Working data section start

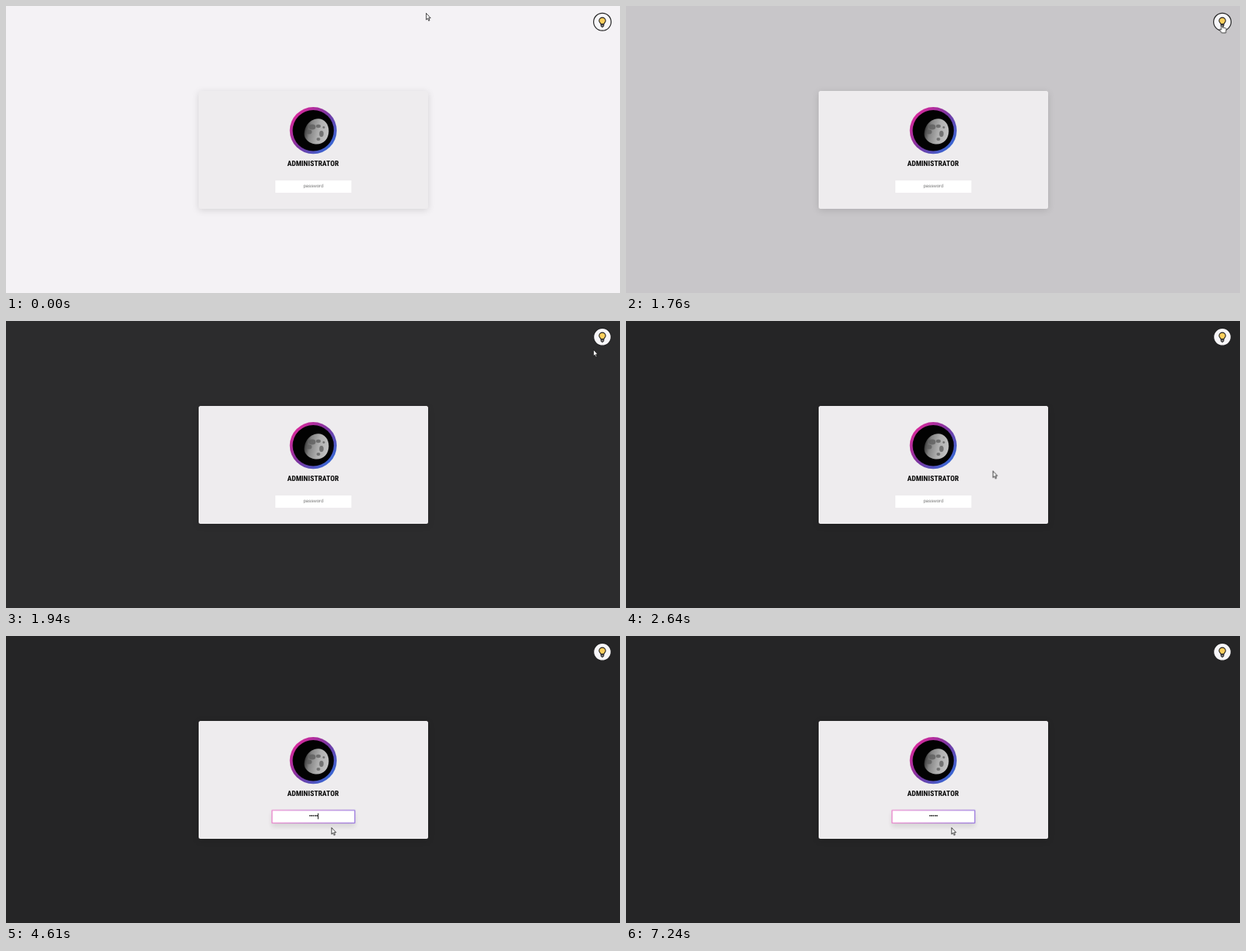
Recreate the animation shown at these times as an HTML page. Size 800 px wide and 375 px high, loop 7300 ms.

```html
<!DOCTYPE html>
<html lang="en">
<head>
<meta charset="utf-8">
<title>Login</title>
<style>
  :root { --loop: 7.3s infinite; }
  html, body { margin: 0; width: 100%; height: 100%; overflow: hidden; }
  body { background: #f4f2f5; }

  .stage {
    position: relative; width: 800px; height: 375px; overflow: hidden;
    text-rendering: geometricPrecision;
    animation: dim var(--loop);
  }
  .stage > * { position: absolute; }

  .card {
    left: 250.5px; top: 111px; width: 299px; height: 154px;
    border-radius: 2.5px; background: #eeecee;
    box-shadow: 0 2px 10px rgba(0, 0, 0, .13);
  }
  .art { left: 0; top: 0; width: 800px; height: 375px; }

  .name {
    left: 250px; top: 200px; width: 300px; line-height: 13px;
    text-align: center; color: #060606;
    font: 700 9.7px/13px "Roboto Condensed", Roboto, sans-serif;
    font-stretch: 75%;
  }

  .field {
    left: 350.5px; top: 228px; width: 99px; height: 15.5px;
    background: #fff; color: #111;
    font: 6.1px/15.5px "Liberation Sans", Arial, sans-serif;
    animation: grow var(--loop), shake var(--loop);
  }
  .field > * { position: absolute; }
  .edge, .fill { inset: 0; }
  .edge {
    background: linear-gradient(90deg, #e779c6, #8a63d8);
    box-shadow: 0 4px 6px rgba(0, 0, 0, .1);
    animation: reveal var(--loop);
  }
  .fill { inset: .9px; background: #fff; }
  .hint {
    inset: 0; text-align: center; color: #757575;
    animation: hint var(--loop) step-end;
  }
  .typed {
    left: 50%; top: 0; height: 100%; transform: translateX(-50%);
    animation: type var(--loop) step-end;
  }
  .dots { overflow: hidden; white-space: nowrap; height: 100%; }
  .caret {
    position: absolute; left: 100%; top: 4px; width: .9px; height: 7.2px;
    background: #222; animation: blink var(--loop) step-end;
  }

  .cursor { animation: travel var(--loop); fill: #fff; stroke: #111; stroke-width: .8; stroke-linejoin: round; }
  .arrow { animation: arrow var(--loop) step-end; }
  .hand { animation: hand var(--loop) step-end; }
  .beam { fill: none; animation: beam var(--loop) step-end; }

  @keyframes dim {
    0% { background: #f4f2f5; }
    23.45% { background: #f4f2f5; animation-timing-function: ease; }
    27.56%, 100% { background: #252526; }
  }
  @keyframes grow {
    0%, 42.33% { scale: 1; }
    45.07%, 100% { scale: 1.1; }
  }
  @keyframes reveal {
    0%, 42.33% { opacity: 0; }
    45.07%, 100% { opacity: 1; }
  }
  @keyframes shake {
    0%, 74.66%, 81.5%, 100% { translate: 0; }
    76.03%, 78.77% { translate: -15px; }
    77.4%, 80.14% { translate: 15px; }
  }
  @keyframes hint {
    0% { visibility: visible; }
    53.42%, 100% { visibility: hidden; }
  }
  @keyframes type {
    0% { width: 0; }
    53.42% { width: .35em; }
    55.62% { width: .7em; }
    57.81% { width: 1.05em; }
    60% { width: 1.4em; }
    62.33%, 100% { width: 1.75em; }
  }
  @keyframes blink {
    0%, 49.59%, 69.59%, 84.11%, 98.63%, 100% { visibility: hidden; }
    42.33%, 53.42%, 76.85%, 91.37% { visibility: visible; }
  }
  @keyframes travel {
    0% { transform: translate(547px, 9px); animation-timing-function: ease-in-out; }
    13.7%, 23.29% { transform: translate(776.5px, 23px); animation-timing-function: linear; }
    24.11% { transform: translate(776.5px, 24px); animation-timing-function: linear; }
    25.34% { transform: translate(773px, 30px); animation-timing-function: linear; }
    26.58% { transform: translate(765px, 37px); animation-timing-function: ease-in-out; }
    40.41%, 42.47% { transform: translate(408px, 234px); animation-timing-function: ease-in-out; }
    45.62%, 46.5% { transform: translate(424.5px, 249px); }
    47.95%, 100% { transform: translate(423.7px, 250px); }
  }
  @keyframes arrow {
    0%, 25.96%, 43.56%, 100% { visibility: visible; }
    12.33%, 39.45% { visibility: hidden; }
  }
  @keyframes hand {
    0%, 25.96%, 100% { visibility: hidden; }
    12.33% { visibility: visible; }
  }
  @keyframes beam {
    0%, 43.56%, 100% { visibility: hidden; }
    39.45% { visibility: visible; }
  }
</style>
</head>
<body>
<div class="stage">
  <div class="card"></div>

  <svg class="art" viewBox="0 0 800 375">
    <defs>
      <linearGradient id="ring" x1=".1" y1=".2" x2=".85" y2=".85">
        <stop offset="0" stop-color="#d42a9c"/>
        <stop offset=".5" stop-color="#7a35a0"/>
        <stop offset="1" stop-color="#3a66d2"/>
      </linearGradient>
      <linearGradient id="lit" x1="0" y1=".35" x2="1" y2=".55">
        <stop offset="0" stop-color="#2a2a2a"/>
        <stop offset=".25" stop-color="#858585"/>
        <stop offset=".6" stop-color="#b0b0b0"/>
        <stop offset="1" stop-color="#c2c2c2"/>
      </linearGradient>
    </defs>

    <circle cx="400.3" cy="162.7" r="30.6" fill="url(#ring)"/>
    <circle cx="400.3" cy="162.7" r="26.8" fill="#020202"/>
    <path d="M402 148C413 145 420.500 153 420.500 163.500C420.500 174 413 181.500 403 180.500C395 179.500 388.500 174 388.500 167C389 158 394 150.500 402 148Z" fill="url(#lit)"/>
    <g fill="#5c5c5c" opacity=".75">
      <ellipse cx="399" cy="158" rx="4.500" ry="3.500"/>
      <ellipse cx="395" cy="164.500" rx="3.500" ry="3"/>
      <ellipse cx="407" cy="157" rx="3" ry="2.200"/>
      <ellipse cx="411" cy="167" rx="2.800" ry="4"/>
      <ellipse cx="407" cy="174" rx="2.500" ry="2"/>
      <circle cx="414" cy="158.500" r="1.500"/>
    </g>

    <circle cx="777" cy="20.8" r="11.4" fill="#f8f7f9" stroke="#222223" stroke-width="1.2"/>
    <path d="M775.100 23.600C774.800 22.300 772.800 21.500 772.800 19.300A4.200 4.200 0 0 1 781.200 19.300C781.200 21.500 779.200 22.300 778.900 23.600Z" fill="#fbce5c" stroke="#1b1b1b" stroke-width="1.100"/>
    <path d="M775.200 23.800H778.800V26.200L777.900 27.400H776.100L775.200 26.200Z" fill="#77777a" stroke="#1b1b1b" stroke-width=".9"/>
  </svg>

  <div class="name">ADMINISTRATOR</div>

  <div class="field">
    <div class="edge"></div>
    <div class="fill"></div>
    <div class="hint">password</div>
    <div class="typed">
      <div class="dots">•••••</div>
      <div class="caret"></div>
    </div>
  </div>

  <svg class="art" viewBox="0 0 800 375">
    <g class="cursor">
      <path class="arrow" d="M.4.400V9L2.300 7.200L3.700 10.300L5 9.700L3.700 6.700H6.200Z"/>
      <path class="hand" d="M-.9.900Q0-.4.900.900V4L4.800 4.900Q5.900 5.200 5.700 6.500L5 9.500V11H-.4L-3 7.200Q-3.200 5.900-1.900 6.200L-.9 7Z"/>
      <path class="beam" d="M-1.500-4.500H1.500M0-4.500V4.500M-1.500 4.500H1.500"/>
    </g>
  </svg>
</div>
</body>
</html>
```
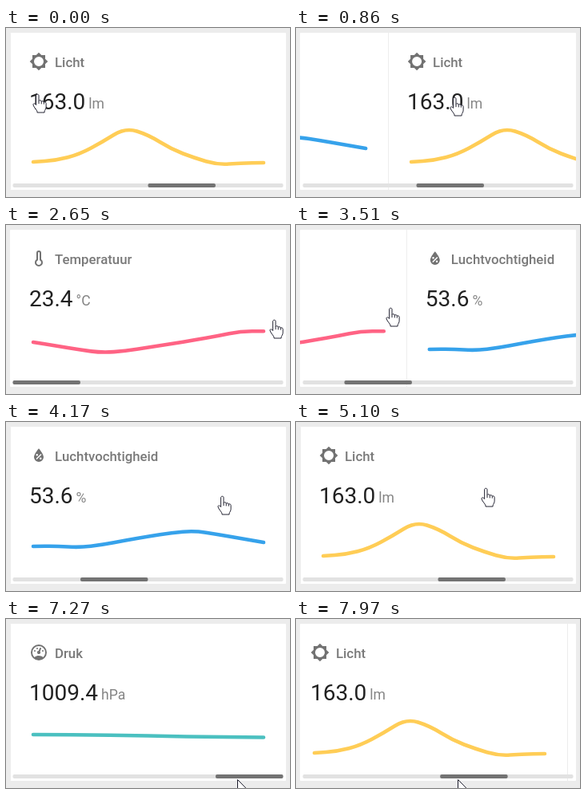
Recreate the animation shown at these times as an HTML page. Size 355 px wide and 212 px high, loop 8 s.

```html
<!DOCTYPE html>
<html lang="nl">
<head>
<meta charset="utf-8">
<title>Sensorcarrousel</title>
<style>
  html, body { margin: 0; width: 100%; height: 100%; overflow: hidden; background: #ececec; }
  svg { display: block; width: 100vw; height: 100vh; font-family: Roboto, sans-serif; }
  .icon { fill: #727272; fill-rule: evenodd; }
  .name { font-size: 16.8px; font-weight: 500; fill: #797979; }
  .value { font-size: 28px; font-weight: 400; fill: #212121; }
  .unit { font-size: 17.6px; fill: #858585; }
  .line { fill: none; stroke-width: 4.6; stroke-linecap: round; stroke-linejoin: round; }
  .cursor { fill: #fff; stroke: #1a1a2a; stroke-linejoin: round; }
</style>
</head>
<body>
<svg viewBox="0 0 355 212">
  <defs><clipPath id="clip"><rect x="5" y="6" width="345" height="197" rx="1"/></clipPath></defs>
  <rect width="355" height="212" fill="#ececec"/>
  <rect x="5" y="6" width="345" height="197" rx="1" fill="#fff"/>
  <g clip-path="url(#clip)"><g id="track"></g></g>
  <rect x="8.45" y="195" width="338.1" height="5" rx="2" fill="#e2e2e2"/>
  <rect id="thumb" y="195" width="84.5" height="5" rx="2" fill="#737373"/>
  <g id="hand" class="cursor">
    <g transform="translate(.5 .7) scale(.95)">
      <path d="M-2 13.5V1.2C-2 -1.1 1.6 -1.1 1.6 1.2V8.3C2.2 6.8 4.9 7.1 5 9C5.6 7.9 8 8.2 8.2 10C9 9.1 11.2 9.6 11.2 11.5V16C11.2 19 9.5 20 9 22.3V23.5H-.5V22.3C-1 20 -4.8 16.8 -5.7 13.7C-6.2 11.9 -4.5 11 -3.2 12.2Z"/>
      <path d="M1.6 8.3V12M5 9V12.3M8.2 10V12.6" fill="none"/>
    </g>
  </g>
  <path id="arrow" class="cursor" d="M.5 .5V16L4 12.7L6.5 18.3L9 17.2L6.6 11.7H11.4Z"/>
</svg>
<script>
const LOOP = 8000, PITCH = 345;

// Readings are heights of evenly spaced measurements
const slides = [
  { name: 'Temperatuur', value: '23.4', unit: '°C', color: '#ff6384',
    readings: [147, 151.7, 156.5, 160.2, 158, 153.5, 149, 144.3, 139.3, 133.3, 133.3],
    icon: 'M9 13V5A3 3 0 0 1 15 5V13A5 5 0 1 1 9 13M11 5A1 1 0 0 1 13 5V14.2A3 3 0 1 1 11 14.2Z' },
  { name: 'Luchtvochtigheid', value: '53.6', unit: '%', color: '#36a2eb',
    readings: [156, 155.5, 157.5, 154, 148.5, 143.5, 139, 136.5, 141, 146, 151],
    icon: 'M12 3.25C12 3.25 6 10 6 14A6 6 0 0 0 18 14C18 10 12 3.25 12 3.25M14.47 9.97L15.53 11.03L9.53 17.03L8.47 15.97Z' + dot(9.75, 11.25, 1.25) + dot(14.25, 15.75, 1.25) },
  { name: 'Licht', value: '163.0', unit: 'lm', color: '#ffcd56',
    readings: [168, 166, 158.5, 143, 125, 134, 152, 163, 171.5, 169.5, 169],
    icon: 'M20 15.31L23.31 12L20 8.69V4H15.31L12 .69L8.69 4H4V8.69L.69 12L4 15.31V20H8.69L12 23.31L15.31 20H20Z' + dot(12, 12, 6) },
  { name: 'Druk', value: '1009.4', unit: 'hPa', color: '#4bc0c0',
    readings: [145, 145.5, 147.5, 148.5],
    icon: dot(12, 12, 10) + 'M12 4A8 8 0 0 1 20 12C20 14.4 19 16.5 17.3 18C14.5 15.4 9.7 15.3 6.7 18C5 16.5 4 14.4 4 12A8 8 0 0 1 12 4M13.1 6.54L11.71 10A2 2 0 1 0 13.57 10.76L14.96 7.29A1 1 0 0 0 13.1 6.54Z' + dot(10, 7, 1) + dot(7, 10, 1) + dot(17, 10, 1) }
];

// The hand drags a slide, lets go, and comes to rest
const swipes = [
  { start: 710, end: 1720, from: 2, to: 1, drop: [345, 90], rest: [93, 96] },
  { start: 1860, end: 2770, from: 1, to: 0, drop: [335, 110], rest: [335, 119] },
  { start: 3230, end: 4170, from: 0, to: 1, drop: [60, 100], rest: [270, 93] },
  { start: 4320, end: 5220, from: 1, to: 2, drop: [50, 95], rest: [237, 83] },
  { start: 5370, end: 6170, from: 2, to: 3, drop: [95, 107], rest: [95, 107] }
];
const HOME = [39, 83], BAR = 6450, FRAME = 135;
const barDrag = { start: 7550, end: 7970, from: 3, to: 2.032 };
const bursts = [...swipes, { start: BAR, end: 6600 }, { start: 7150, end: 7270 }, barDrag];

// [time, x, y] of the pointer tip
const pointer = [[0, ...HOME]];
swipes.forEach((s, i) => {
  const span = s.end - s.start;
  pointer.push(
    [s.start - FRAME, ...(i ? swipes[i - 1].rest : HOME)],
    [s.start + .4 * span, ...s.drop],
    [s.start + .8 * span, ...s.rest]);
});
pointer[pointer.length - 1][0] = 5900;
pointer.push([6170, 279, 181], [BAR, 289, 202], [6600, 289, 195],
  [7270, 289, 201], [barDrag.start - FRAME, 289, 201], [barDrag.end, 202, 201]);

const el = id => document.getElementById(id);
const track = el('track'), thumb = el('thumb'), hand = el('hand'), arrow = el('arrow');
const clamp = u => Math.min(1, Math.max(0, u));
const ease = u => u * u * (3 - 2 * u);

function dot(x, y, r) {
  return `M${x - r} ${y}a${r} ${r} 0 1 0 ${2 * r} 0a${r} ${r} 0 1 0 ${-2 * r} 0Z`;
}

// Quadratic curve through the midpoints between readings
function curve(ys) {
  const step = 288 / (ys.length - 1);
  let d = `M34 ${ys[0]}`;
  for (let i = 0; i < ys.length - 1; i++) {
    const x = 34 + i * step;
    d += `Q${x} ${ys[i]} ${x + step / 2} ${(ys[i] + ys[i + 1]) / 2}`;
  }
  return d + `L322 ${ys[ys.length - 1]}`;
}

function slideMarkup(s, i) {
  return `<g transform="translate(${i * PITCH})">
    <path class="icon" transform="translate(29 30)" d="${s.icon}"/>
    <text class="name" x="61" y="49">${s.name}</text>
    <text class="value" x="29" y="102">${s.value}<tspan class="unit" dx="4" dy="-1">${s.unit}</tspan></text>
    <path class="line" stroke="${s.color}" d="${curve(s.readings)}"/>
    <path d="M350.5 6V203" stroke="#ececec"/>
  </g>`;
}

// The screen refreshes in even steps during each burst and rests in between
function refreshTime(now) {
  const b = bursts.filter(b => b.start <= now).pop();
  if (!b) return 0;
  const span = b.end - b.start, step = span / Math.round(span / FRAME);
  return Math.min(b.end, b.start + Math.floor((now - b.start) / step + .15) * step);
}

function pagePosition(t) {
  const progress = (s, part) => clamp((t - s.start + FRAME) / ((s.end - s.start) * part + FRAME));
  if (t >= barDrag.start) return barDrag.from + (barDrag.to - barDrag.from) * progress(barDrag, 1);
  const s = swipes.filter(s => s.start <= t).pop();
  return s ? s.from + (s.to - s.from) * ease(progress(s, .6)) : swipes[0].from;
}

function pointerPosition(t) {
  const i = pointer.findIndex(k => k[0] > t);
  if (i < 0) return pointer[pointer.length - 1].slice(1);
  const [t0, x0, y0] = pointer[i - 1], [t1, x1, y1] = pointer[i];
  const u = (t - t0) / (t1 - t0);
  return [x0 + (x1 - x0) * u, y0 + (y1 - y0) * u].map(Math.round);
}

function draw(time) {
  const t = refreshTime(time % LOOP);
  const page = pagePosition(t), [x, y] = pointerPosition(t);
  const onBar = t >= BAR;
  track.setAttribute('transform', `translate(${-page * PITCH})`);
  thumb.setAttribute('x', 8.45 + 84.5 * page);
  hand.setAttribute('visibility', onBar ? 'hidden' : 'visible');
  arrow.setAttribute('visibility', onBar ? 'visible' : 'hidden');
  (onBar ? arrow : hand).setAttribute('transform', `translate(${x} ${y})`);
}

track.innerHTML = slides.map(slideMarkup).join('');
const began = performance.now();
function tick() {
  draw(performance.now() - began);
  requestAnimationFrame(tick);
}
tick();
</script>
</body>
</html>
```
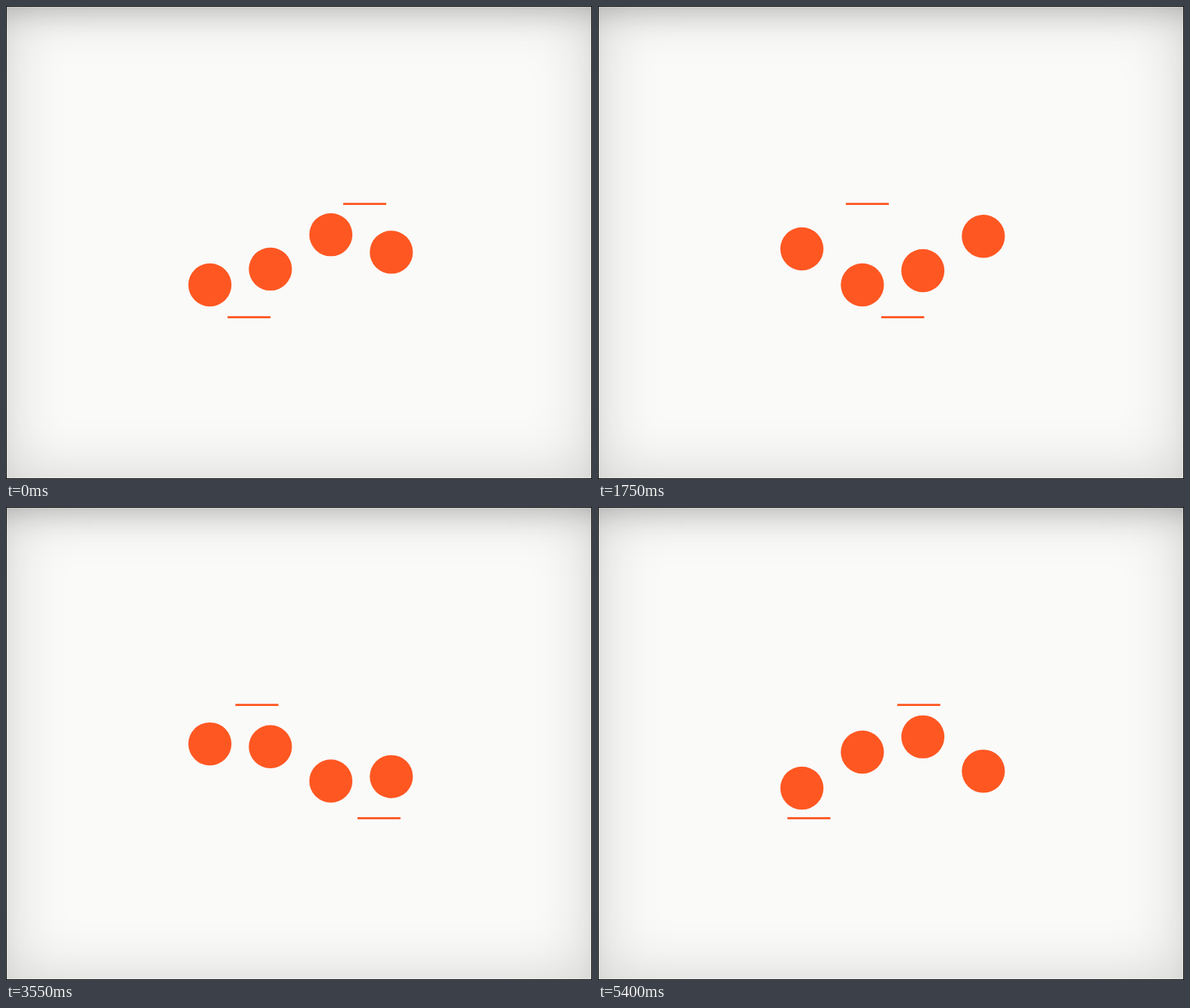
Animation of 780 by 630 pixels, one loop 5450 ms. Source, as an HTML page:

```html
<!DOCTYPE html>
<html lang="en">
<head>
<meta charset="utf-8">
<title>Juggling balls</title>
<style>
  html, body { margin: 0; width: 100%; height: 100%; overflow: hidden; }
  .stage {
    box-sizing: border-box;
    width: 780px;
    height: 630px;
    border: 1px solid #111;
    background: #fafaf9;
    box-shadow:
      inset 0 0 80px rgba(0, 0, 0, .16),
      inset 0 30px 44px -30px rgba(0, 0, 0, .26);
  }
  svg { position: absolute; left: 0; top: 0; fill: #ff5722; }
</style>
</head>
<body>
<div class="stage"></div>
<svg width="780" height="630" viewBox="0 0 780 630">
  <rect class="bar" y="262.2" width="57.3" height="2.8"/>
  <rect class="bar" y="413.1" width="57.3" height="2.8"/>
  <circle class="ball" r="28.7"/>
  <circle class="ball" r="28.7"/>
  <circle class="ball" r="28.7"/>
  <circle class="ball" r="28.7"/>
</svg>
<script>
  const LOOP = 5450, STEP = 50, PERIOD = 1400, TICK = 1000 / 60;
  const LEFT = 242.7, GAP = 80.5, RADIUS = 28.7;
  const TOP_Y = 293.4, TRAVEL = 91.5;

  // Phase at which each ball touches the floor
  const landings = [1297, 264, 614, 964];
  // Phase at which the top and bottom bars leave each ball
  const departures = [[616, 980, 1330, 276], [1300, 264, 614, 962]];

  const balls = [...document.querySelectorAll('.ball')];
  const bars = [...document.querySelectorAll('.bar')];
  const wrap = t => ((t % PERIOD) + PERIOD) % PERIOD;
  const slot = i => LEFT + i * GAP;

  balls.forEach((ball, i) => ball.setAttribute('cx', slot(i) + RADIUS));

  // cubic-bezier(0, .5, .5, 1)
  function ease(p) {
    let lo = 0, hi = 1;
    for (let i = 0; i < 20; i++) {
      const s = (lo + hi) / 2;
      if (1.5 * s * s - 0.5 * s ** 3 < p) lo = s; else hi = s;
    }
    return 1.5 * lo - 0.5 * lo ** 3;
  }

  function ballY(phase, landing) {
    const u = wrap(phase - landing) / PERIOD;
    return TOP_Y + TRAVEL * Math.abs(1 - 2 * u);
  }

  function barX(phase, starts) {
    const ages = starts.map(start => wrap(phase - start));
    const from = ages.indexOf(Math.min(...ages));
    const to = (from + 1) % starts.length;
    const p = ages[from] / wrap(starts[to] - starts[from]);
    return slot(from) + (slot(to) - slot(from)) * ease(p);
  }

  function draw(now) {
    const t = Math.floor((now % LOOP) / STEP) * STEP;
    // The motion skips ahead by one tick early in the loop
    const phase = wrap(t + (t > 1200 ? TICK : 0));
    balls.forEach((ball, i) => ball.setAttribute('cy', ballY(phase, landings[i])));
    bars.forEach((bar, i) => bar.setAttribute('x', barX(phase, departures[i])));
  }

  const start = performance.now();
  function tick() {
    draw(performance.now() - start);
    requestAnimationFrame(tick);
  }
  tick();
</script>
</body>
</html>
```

Working data section end

What you are asked to do: The string "font" may appear on lines of the data above; give the number of those lines and nothing more.

Response to the exercise: 7